The event's newest star is 20-year-old Anna Chicherova, who has improved all the way to a list-leading 2.04 from her previous best of 1.93. Only two other women have ever jumped higher indoors. But the Russian youngster still lacks consistency and Bergqvist has beaten her in both previous meetings this winter.

Bergqvist's biggest Russian threat is likely to come from Yelena Yelesina. The reigning Olympic champion still has a lot of life in her legs at age-32, beating Chicherova for the national title. Ukraine's Inga Babakova, the '99 World outdoor champion, is always to be feared in major meets.

Men’s Pole Vault:
Probably because of the new rule which mandated shorter pegs for the crossbar this year, men's vaulting is at a low ebb in terms of heights cleared. For the first time since 1985, no one has yet cleared 5.90 (or 5.85, for that matter).
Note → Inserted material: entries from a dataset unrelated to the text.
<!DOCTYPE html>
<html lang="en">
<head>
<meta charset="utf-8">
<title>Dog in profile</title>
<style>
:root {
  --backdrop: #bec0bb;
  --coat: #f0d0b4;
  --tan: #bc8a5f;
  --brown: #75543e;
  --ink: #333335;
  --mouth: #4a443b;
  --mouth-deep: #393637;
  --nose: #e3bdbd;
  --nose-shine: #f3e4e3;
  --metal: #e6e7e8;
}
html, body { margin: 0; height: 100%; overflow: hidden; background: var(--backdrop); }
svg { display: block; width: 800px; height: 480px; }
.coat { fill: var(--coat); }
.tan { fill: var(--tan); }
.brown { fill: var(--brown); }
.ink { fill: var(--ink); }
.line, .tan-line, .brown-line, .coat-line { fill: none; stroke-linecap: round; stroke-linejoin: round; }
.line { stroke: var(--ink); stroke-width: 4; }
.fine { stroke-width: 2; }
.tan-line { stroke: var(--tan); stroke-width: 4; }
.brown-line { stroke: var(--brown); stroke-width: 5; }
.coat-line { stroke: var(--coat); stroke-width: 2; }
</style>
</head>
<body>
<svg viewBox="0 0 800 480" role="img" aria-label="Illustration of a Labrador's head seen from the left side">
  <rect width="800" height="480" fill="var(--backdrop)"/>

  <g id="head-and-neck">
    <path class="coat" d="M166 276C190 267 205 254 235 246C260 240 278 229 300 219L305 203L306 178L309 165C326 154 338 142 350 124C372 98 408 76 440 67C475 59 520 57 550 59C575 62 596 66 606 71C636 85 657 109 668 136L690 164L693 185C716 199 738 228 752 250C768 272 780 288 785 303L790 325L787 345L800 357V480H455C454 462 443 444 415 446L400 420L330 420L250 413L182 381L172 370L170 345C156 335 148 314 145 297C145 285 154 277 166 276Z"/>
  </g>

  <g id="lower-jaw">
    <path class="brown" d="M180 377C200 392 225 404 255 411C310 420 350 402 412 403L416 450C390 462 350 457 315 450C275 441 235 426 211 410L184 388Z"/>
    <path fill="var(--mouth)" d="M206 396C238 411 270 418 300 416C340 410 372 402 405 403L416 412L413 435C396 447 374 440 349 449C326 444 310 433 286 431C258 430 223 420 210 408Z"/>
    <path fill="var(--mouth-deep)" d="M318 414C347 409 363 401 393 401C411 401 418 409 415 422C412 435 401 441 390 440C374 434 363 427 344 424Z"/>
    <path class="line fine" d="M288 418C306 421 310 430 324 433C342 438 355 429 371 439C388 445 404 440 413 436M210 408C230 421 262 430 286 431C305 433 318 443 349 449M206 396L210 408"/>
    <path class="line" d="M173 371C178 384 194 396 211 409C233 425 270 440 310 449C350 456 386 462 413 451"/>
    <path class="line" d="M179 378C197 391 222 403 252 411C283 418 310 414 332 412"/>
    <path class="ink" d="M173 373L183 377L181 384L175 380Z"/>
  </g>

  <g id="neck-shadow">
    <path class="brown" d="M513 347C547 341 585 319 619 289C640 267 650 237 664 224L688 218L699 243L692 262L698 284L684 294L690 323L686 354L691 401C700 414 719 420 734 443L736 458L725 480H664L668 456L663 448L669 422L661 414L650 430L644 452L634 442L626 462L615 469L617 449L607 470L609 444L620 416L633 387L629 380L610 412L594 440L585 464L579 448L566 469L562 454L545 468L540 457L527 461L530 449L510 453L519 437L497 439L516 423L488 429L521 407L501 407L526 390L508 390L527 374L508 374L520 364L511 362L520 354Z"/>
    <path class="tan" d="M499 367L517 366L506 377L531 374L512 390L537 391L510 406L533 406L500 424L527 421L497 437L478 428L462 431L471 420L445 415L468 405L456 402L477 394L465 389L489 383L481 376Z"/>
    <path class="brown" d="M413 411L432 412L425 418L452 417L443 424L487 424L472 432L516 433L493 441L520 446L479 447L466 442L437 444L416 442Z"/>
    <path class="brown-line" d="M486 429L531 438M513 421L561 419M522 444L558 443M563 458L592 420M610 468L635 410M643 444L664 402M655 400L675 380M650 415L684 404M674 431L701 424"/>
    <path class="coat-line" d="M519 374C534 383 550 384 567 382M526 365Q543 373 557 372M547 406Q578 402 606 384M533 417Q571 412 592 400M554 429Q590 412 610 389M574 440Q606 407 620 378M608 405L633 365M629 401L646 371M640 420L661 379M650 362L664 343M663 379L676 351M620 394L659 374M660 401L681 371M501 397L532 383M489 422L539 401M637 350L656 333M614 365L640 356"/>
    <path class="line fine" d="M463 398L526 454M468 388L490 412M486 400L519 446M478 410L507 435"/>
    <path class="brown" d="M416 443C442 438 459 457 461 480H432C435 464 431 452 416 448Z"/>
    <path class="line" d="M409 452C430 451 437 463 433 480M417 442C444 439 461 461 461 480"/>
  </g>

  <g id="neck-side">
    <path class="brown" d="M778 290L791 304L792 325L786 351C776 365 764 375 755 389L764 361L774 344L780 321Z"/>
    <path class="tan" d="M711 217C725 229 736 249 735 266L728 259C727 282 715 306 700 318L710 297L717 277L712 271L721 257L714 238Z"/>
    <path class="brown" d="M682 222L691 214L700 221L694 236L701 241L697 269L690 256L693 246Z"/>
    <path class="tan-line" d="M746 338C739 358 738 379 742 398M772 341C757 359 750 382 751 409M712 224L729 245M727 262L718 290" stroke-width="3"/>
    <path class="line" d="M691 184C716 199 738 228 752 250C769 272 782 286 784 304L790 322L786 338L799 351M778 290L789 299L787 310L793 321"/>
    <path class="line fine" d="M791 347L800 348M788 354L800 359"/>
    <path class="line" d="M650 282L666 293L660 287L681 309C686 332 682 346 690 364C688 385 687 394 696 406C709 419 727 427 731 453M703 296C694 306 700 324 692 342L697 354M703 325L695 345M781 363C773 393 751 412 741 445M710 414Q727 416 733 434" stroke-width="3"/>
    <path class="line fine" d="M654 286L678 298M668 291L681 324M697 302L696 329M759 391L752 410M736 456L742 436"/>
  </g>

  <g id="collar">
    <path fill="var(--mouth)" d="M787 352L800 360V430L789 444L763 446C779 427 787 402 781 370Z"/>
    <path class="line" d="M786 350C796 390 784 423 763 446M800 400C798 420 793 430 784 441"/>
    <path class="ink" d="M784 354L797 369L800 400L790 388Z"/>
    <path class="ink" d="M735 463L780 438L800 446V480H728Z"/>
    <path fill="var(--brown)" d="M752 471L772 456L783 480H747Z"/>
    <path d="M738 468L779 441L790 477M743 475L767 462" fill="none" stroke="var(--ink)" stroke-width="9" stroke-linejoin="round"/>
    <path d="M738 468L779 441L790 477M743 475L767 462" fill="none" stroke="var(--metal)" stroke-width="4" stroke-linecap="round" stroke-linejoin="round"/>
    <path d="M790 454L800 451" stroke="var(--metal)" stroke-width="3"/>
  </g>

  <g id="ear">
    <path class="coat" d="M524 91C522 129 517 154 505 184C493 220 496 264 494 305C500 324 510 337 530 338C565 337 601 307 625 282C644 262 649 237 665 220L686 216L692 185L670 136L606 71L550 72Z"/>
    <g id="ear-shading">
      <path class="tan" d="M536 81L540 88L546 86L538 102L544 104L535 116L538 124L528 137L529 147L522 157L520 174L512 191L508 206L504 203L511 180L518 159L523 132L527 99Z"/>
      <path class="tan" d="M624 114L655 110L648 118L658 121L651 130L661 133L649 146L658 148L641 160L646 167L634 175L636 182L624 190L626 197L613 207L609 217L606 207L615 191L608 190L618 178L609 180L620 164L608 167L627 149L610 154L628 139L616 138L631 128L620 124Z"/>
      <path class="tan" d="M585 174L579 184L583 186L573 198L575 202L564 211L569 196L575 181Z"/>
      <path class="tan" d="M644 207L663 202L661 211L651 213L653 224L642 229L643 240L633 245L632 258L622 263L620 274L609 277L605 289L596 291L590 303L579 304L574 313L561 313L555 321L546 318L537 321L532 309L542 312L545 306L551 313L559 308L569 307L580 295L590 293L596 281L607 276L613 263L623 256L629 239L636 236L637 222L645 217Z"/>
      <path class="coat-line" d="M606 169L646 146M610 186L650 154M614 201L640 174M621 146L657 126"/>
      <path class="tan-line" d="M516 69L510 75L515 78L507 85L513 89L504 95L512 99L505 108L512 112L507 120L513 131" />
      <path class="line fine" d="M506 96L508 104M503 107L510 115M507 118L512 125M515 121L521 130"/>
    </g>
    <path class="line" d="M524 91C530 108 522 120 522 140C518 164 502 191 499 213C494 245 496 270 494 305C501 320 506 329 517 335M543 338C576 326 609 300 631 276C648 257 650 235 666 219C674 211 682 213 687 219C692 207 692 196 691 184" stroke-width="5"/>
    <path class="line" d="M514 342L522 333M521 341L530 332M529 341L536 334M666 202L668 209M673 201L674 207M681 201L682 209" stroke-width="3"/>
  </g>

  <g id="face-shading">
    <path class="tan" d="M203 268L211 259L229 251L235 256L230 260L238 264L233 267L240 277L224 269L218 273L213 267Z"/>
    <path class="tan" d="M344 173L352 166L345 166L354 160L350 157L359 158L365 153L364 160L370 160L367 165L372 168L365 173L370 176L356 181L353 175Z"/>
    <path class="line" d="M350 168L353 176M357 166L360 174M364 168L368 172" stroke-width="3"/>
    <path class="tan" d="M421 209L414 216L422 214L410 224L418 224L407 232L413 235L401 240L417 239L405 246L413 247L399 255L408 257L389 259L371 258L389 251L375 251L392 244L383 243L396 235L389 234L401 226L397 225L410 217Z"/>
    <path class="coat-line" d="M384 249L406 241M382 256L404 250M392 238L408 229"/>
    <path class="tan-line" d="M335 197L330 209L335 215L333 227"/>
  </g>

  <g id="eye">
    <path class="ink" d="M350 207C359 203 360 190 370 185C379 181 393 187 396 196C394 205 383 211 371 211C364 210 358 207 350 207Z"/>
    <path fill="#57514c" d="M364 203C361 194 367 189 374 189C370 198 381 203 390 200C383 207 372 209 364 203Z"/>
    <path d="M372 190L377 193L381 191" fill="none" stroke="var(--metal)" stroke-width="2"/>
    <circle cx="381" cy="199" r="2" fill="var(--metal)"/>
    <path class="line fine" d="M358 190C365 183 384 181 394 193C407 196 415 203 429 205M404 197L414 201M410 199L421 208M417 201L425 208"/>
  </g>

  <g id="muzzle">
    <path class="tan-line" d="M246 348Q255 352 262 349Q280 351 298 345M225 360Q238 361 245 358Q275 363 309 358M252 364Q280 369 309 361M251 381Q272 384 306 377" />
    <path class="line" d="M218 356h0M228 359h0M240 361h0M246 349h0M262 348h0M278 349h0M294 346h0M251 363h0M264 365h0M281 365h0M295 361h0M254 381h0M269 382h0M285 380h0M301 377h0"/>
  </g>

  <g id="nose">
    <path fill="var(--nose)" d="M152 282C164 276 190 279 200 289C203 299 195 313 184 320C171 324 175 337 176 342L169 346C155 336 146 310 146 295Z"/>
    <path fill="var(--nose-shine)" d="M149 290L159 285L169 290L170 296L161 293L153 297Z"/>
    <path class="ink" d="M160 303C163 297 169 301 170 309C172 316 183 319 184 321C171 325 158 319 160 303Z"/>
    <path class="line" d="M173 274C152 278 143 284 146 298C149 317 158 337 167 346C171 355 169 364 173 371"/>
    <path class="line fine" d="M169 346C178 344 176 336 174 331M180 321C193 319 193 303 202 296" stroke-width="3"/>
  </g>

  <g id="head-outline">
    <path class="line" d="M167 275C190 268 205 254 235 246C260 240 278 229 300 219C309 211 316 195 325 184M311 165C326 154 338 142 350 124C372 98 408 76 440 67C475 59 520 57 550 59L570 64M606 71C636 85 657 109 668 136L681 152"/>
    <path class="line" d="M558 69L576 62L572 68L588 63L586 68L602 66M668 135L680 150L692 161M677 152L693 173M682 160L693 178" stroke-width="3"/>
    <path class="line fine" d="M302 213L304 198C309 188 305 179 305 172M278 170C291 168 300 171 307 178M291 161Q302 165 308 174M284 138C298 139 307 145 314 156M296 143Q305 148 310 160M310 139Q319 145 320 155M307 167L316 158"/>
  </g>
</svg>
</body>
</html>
Indeed, only four men have managed to climb over 5.80, led by Tim Lobinger (5.82), whose consistency stamps him as the favourite going in. The German has four meets over 5.80, more than the total for Adam Ptácek (Polish Record 5.81), Romain Mesnil of France and Derek Miles of the U.S. (both 5.80). Mesnil was the bronze medalist two years ago. Commonwealth Games winner Okkert Brits (South Africa) and European gold medallist Aleksandr Avrbukh (Israel) have had little exposure this winter.

Expect the Birmingham entrants to vault conservatively, entering at lower heights than they would have in previous years.


Women’s Long Jump:
Only 5cm separates the first five performers on the yearly women's Long Jump list. That's not surprising in an event given to close finishes. In the last six editions of this meet, only 37mm has separated gold from silver on average.

Tatyana Kotova didn't jump until March began but reigns as a solid favourite to win the gold (even if by some minuscule margin). The 26-year-old Russian lost only once in 14 meets in '01 and won both the European Championships and World Cup.

Kotova's top competition will come from teammate Olga Rublyova, unless Brazilian Maurren Maggi--who beat Kotova for last year's Grand Prix Final title--is in any kind of form. She has no indoor performances to judge her by. Kravets could score well here too.

Men’s Long Jump:
The men's Long Jump will be conspicuous by the absence of Iván Pedroso. The most honoured athlete in World Indoor Championships history, the Cuban has seen injury prevent him from being able to try to win a record sixth straight gold medal in the meet.

Pedroso would have had to have been at his best, however, to turn back the powerful duo of Miguel Pate and Dwight Phillips, who knocked number one world ranker Savanté Stringfellow off the U.S. team. Not to mention yearly world leader Yago Lamela (8.43). After several years of frustrating injury problems the Spaniard is quickly coming back to the form which saw him extend Pedroso to the limit in a titanic duel in Maebashi during the '99 Worlds.


Men’s Shot:
The world's top-rated men's shot putter, Adam Nelson, was unexpectedly bounced to 3rd at the U.S. Championships, but the Birmingham competition nonetheless looks like another U.S. vs. Ukraine battle. Throwers from those two nations have won 8 of the last 9 medals awarded in this event.

The U.S. will be led by defending champion (and three time World Outdoor winner) John Godina, ably backed up by the year's longest thrower, Kevin Toth (21.70). Ukraine will be led by ’97 winner (and '99 bronze medalist) Yuriy Belonog, who has reached a lifetime best 21.46 this year. Those three plus Olympic gold medallist Arsi Harju Finland seem miles ahead of everyone else.


Women’s Shot:
Based on early-season form, Vita Pavlysh is miles ahead of the rest of the women's putters, giving Ukraine a leg up on two golds in that event. The ’97 gold medallist, Pavlysh has a full half-metre on her competitors coming in, her 20.44 making her the year's only 20m performer.

Her stiffest competition will come from a pair of Russians (Svetlana Krivelyova and Irina Khorzanenko) and the German duo (Nadine Kleinert-Schmitt and Astrid Kumbernuss). Khorzanenko, who easily won both the European Championships and World Cup last year, came up big when it counted.

Garry Hill for the IAAF